Discover more from Cavan Klinsky
Stripe turns 10 today, so I figured I’d share my favorite personal Stripe story. It’s an experience that greatly impacted how I think about customer service (and growth) at Healthie. It was Jan 2013. I had recently turned 16, and was building my first product that I wanted to charge people for.
I’m not sure how I found Stripe (probably through a coding tutorial) but decided to use them to add subscriptions to the product. I was (to put it nicely) raw at programming, and had never built something like that. I got stuck for a few hours on adding coupon codes to the checkout. I thought I was experiencing a bug with Stripe and fired off a support email.
Shortly after, I realized that the issue was completely on my end, fixed it, and moved on, forgetting about my support ticket. Later that day, Stripe Support followed up to confirm I had gotten it resolved, and offered to send me a free t-shirt. A shirt? For free?! Sounds tiny now, but at the time I was over the moon.
I was a high-schooler. I hadn’t taken any payments through Stripe. I didn’t even have access in Stripe to run real credit cards, and they were going to mail clothing across the country to me. Sure enough, a few weeks later the shirt (along with stickers and a handwritten card) arrived.
Getting that shirt was one of the first times I felt like I could be a real part of the startup ecosystem. It felt like a badge of honor. I wore it in the airport the first time I went to SF. I wore it around Palo Alto the first time I went to Silicon Valley. I wore it for years and years until it gradually ended up full of holes and unwearable. It made me, an awkward teenager, feel like I belonged.

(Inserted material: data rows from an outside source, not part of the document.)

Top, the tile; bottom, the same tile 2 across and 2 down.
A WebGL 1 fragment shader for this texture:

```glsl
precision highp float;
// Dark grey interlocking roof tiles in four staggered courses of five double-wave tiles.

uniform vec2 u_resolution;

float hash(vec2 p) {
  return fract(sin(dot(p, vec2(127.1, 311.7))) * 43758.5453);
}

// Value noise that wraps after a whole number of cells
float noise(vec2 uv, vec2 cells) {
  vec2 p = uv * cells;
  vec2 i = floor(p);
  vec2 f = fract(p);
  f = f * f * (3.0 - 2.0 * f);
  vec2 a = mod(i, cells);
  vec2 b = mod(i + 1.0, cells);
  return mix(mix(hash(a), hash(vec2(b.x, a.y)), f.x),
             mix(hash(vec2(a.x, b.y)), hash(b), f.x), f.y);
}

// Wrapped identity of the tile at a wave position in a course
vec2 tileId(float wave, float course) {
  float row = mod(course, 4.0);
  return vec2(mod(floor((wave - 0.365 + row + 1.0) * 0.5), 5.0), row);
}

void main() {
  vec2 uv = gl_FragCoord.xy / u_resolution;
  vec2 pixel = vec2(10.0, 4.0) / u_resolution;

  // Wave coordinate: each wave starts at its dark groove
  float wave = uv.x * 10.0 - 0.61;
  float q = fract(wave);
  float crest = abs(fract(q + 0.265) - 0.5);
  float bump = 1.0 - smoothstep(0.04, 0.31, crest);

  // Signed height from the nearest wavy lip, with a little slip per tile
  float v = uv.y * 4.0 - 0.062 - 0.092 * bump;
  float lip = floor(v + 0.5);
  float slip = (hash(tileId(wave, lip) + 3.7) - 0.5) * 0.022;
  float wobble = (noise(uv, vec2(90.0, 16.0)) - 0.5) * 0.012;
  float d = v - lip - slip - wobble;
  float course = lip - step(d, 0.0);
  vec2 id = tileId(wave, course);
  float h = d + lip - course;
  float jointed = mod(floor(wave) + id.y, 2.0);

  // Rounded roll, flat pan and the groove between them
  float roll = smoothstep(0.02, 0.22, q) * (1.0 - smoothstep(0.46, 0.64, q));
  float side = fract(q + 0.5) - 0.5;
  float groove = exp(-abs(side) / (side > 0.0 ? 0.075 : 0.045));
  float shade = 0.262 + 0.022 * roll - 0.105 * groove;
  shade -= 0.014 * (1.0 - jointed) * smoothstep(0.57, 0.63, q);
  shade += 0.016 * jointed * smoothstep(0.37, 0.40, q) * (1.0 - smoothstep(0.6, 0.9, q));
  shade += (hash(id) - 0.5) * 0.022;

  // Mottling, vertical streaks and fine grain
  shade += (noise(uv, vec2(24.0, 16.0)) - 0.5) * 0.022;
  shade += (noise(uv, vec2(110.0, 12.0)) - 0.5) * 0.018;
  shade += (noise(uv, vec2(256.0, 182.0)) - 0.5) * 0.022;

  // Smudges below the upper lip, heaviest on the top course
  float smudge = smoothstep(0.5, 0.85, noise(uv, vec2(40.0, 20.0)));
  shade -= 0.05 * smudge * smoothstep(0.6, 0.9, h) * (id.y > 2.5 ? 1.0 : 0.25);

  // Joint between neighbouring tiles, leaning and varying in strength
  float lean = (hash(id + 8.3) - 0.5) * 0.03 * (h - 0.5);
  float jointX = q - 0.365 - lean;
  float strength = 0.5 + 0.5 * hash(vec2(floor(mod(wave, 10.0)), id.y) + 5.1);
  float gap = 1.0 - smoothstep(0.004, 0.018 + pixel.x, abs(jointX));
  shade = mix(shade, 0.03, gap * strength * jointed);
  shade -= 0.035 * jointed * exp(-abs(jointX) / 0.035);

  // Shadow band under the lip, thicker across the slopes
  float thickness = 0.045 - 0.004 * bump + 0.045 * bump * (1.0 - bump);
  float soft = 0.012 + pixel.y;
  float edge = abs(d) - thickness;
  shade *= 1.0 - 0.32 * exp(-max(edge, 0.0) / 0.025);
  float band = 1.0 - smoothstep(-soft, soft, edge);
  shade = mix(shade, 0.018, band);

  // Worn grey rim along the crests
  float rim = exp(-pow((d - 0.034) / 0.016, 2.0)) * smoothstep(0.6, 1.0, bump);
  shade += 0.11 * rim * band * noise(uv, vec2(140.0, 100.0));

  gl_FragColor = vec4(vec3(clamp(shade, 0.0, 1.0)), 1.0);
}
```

The product I was building didn’t work out, nor did the next few, but the admiration and respect I had for Stripe never went away. Three years later, when we started Healthie, it was never in doubt what payment processor we would use.
We’ve since processed over one hundred million in payments using Stripe, and have paid them millions in fees. Shipping that t-shirt, which probably cost them $20, ended up being a pretty decent investment.
It is (relatively) easy to provide personable support to your largest customers. It is hard to do the same for your smallest. However, those tiny customers normally appreciate it a lot more. It feels more unique and special to them, and can give you life-long advocates.